Our government, which is comprised of an almost infinite number of Federal departments and agencies, and state, county, and local entities, etc. is filled with uncommonly generous people who have created policies and laws that reward people for making certain life choices. This incredibly complex and inefficient set of incentives encourages various behaviors, rewards constituents, employs hundreds of thousands of accountants and lawyers, and can help you financially.
Now, just to be clear, these people are being generous with other people’s money. The politicians and the agencies they run are generous in a way that helps them gain power and prestige. But, for today’s purpose, instead of dwelling on the sad reality of how politicians and political parties maintain power through the strategic taking and giving of others’ money, we are going to focus on how to take advantage of this never-ending generosity.
The outward goals of many subsidies and other government incentives are generally to promote some sort of economic growth, modify behavior so that we live more sustainably, or to promote social and economic stability or equality.* It is useful to know these goals, so we have an idea of where to start looking for these endless funds.

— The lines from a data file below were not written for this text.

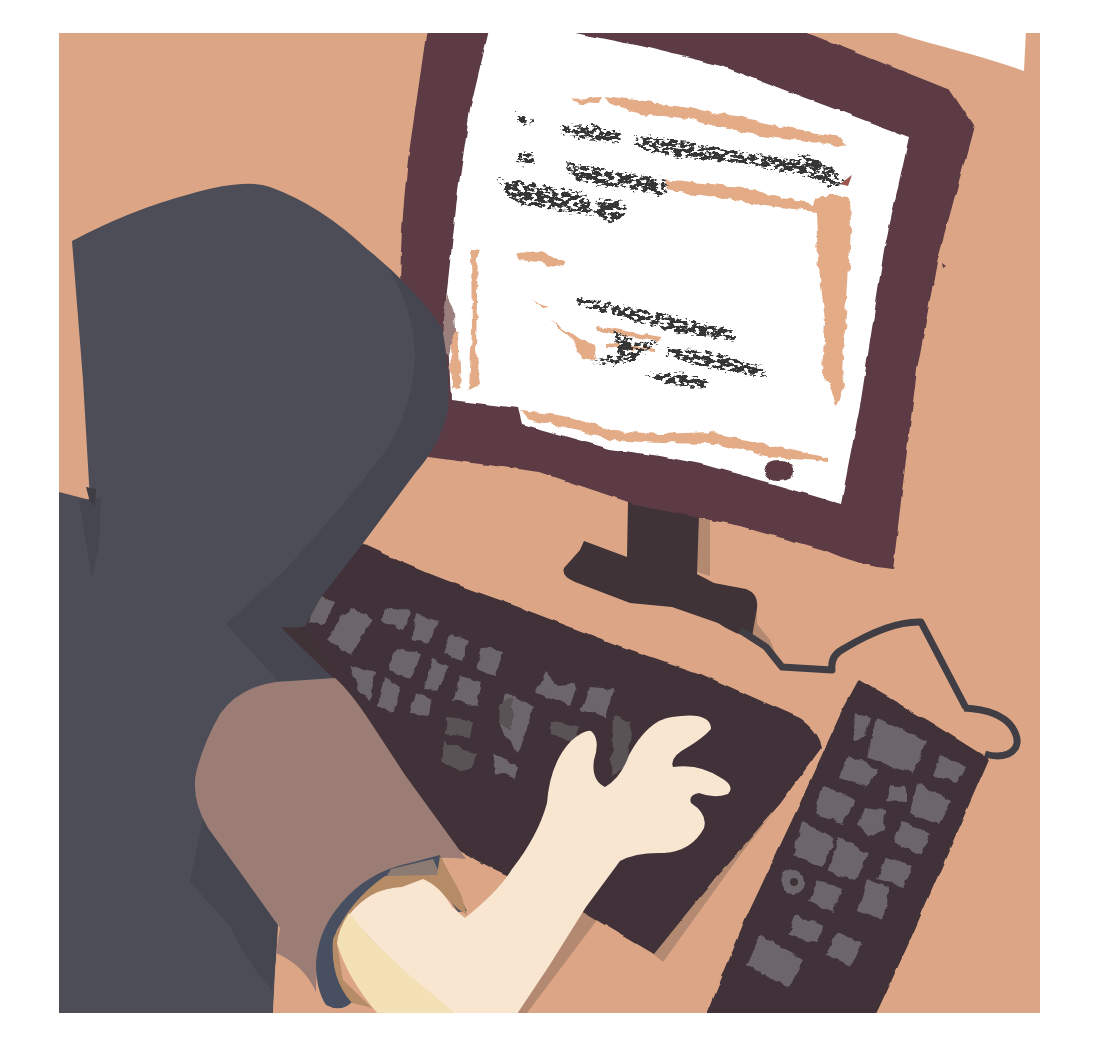
<!DOCTYPE html>
<html lang="en">
<head>
<meta charset="utf-8">
<title>Hooded figure at a computer</title>
<style>
:root {
  --paper: #ffffff;
  --desk: #dca686;
  --desk-shade: #b38a71;
  --frame: #5b3b44;
  --black: #403337;
  --cable: #403e44;
  --key: #6c666a;
  --key-dark: #5a5256;
  --hood: #4d4d57;
  --hood-shade: #464650;
  --sleeve: #9b7d76;
  --skin: #f8e6d1;
  --skin-shade: #f3e0b5;
  --cuff: #474f60;
  --ink: #343436;
  --accent: #e3ab86;
}
html, body { margin: 0; background: var(--paper); overflow: hidden; }
svg { display: block; width: 1099px; height: 1046px; }
.paper { fill: var(--paper); }
.desk { fill: var(--desk); }
.desk-shade { fill: var(--desk-shade); }
.frame { fill: var(--frame); }
.black { fill: var(--black); }
.cable { fill: none; stroke: var(--cable); stroke-width: 7; stroke-linejoin: round; }
.keys { fill: var(--key); }
.keys .dark { fill: var(--key-dark); }
.hood { fill: var(--hood); }
.hood-shade { fill: var(--hood-shade); }
.sleeve { fill: var(--sleeve); }
.skin { fill: var(--skin); }
.skin-shade { fill: var(--skin-shade); }
.cuff { fill: var(--cuff); }
.ink { fill: var(--ink); }
.accent { fill: var(--accent); }
</style>
</head>
<body>
<svg viewBox="0 0 1099 1046" role="img" aria-label="Illustration of a hooded person typing at a desktop computer">
  <defs>
    <clipPath id="panel"><rect x="59" y="33" width="981" height="980"/></clipPath>
    <filter id="rough" x="-5%" y="-5%" width="110%" height="110%">
      <feTurbulence type="fractalNoise" baseFrequency="0.09" numOctaves="2" seed="4" result="noise"/>
      <feDisplacementMap in="SourceGraphic" in2="noise" scale="7" xChannelSelector="R" yChannelSelector="G"/>
    </filter>
    <filter id="dry-brush" x="-5%" y="-5%" width="110%" height="110%">
      <feTurbulence type="fractalNoise" baseFrequency="0.16 0.3" numOctaves="3" seed="9" result="noise"/>
      <feDisplacementMap in="SourceGraphic" in2="noise" scale="11" xChannelSelector="R" yChannelSelector="G" result="stroke"/>
      <feColorMatrix in="noise" type="matrix" values="0 0 0 0 0  0 0 0 0 0  0 0 0 0 0  0 0 0 -14 8.2" result="grain"/>
      <feComposite in="stroke" in2="grain" operator="in"/>
    </filter>
    <filter id="edge" x="-3%" y="-3%" width="106%" height="106%">
      <feTurbulence type="fractalNoise" baseFrequency="0.05" numOctaves="2" seed="2" result="noise"/>
      <feDisplacementMap in="SourceGraphic" in2="noise" scale="4" xChannelSelector="R" yChannelSelector="G"/>
    </filter>
  </defs>

  <rect class="paper" width="1099" height="1046"/>

  <g clip-path="url(#panel)">
    <rect class="desk" x="59" y="33" width="981" height="980"/>
    <path class="paper" d="M896 30H1026L1024 71C980 55 940 47 896 33Z"/>

    <g id="monitor">
      <path class="desk-shade" d="M697 518L710 520V576L697 572Z M757 600V624L770 640L775 652L748 634Z"/>
      <path class="black" d="M628 500L699 515L697 574L714 583L746 589Q759 594 757 608L752 637Q735 635 718 623L672 607L630 603L575 582Q561 576 564 568L580 550L584 541L627 557Z"/>
      <g filter="url(#edge)">
        <path class="frame" d="M427 28H795L950 90L974 126L937 262L917 370L907 450L893 569Q860 566 824 550L740 526L640 506L540 472L428 457L400 300Q400 230 408 160Z"/>
        <path class="paper" d="M489 30H560L640 46L722 66L800 96L909 137L884 250L861 400L841 504L770 483L706 465L660 456L610 449L522 424L518 408L451 400L446 300L458 190L470 110Z"/>
      </g>
      <ellipse class="frame" cx="779" cy="471" rx="15" ry="11" filter="url(#rough)"/>
      <path class="frame" d="M942 263l4 3-3 2Z M930 281l5 3-4 3Z"/>
    </g>

    <g id="screen-marks">
      <g class="accent" filter="url(#rough)">
        <path d="M572 99L602 97L598 104L580 103Z"/>
        <path d="M605 96L690 107L760 122L843 138L845 147L800 140L745 133L690 120L640 114L608 104Z"/>
        <path d="M664 179L740 187L812 204L820 196H850L851 230L847 300L842 372L845 386L836 405L831 388L822 374L825 320L818 260L816 212L780 207L700 195L667 190Z"/>
        <path d="M517 252L540 250L565 263L562 268L540 262L520 260Z"/>
        <path d="M532 301L549 307L543 308Z M550 319L572 335L594 345L596 360L582 358L575 343Z"/>
        <path d="M471 250L478 251L477 300L476 350L481 384L469 390L472 330Z"/>
        <path d="M450 332L458 331L461 387L451 389Z"/>
        <path d="M521 410L570 417L615 431L660 434L710 432L760 443L828 458V462L770 457L715 444L660 443L610 440L565 427L527 420Z"/>
        <path d="M598 326L660 337L659 341L598 331Z M607 343L655 349V352L607 348Z"/>
      </g>
      <path fill="#9a7f7b" d="M447 294L454 312L455 331L448 354L442 350L443 318Z" filter="url(#rough)"/>
      <g class="ink" filter="url(#dry-brush)">
        <path d="M515 113L532 120L533 126L516 121Z"/>
        <path d="M561 126L590 125L621 133L620 143L584 139L563 133Z"/>
        <path d="M635 136L670 139L730 151L787 159L805 155L830 167L846 182L829 188L815 178L787 172L735 163L680 157L638 148Z"/>
        <path d="M519 153L532 152L533 165L518 162Z"/>
        <path d="M565 162L610 170L667 180L666 195L620 188L580 182L567 172Z"/>
        <path d="M498 180L530 184L562 189L588 196L592 214L560 210L528 206L508 197Z"/>
        <path d="M598 198L625 202L627 213L613 223L596 216Z"/>
        <path d="M575 297L610 304L665 315L735 331L733 341L690 334L630 320L580 304Z"/>
        <path d="M614 330L638 343L660 341L640 354L627 364L593 362L618 354Z"/>
        <path d="M667 347L720 354L764 369L765 378L715 369L668 356Z"/>
        <path d="M645 375L680 373L710 380L709 388L670 385Z"/>
      </g>
      <path d="M840 184L852 175L848 186Z" fill="#9c574f"/>
    </g>

    <path class="cable" d="M740 630L766 647L782 667L832 670Q830 655 845 648Q890 621 921 622Q942 662 966 708"/>
    <path class="cable" stroke-width="9" d="M964 708Q1000 710 1012 727Q1024 746 1008 754Q998 758 985 754"/>

    <g id="keyboard">
      <path class="desk-shade" d="M778 806L741 854L663 962L652 953Z M580 909L597 920L527 1013H514Z"/>
      <path class="black" d="M362 544Q430 576 500 600L620 646L701 674L800 718Q818 730 822 747L780 804L717 876L654 954L581 911L494 870L440 840L281 629Z" filter="url(#edge)"/>
      <g class="keys" filter="url(#rough)">
        <path d="M318 594L335 602L323 626L308 622Z M350 607L373 618L352 654L327 640Z M388 607L411 611L403 630L380 622Z M417 614L437 621L430 643L411 639Z"/>
        <path d="M397 649L420 654L411 678L388 671Z M433 658L449 667L438 691L424 688Z M451 633L469 640L462 661L443 653Z M482 647L503 652L495 675L476 669Z"/>
        <path d="M350 665L375 674L370 699L360 694Z M384 676L400 687L392 713L378 705Z M415 692L432 698L429 715L410 713Z M460 676L482 682L476 705L453 700Z"/>
        <path d="M546 672L558 686L577 684L570 705L536 692Z M590 687L613 689L606 718L581 710Z M507 693L533 707L519 753L499 726Z M492 753L518 767L515 778L495 773Z"/>
        <g class="dark">
          <path d="M551 721L580 728L572 740L551 734Z M447 718L474 721L471 737L445 734Z M444 742L477 754L474 769L459 771L442 761Z M614 717L632 721L627 768L611 776Z M500 704L512 697V730L499 724Z"/>
        </g>
      </g>
    </g>

    <g id="number-pad">
      <path class="black" d="M859 680L930 722L989 759L944 862L908 945L876 1014H707L746 918L800 803L840 715Z" filter="url(#edge)"/>
      <g class="keys" filter="url(#rough)">
        <path d="M856 714L870 718L864 738L852 740Z M876 718L927 741L913 774L867 758Z M940 754L966 767L957 783L932 775Z"/>
        <path d="M848 756L877 768L867 787L839 778Z M823 785L855 800L842 823L815 815Z M890 786L906 788V802L886 801Z M917 783L950 801L939 825L910 813Z"/>
        <path d="M865 808L885 811L884 831L868 836L858 825Z M902 820L931 835L920 855L893 842Z M803 822L835 840L822 867L793 855Z M840 838L869 853L855 881L827 871Z"/>
        <path d="M885 857L912 866L903 887L877 879Z M867 879L889 888L883 921L858 910Z M818 880L842 889L833 912L809 902Z M796 915L824 926L817 943L789 935Z M837 932L862 944L852 965L827 955Z M760 935L804 959L789 987L747 965Z"/>
        <circle cx="793" cy="882" r="12"/>
      </g>
      <circle class="black" cx="794" cy="882" r="4"/>
    </g>

    <g id="hooded-figure">
      <path class="hood" d="M72 241Q130 210 190 194Q245 178 270 187Q320 205 367 249Q410 283 442 328Q450 370 448 410Q440 445 415 473L363 543L321 597L305 626L283 630L335 680L310 800L277 930L273 1014H59V492L90 500L83 380Z"/>
      <path class="hood-shade" d="M388 268Q420 295 442 328Q450 370 448 410Q440 445 415 473L363 543L321 597L305 626L283 630L335 680L278 681L226 624L285 570Q340 510 385 452Q412 410 415 360Q415 310 388 268Z"/>
      <path class="hood-shade" d="M203 819L280 928L272 990Q245 960 230 926L190 882Z M79 501L101 497L99 545L92 578Z"/>
      <path fill="#3e3d44" d="M86 487L96 489L95 506L90 502Z"/>
      <path class="black" d="M281 627L304 628L318 650L335 673Z"/>
    </g>

    <g id="arm">
      <path class="desk" d="M432 858Q475 857 495 878L465 917L420 890L330 1013H273L278 925L345 935Z"/>
      <path class="sleeve" d="M335 678Q350 691 371 723L405 775L466 859Q425 854 398 868Q355 882 332 916Q316 945 316 992Q304 965 276 953L280 928L240 872L208 828Q191 800 196 773Q203 744 220 714Q239 687 276 682Z"/>
      <path class="cuff" d="M316 963Q318 934 335 911Q360 877 398 866L440 855L450 878L467 911L458 912L438 884L402 876Q360 895 337 930Q325 970 352 1002Q341 1013 326 1005Q316 990 316 963Z"/>
      <path fill="#8c7b72" d="M391 869L433 859L443 881L422 879L382 884Z"/>
      <path fill="#b68c67" d="M440 856L461 894L467 915L458 909L430 882L376 892L348 919L337 944L343 980L372 1008L352 1003Q330 979 333 939Q350 900 385 876L437 875Z"/>
      <path class="skin" d="M349 915Q370 888 402 887L423 879Q440 886 452 907L465 918Q500 890 512 869Q538 836 547 803Q550 763 571 741Q589 726 593 733Q600 742 594 760Q591 780 605 787Q621 778 629 755Q648 720 672 717Q711 711 711 729Q703 738 688 747Q669 757 673 767Q700 763 723 779Q735 787 728 794Q714 799 699 793Q688 795 691 803Q708 814 704 828Q692 851 664 853Q636 852 620 861L586 907L549 966L517 1014H453L400 970Z"/>
      <path class="skin-shade" d="M349 913L371 939L408 974L456 1014H378Q347 978 337 943Q338 930 349 913Z"/>
    </g>
  </g>
</svg>
</body>
</html>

One question I have had to wrestle with is whether or not it is ethically acceptable to take advantage of government incentives, even if I disagree with the programs themselves. I have decided that I will not accept government funds if I have to violate my own moral code, but I will happily accept government funds whether or not I believe in the economic value of the program. For example, I would be ok with accepting a “green” tax credit for an electric vehicle even if I didn’t believe that this was a financially effective way to “save the environment.” On the other hand, I would turn down a grant that paid me to evict low income families in order to build a new football stadium (a common practice in our football loving country). [Read more…] about Taking Advantage of Government Incentives and Handouts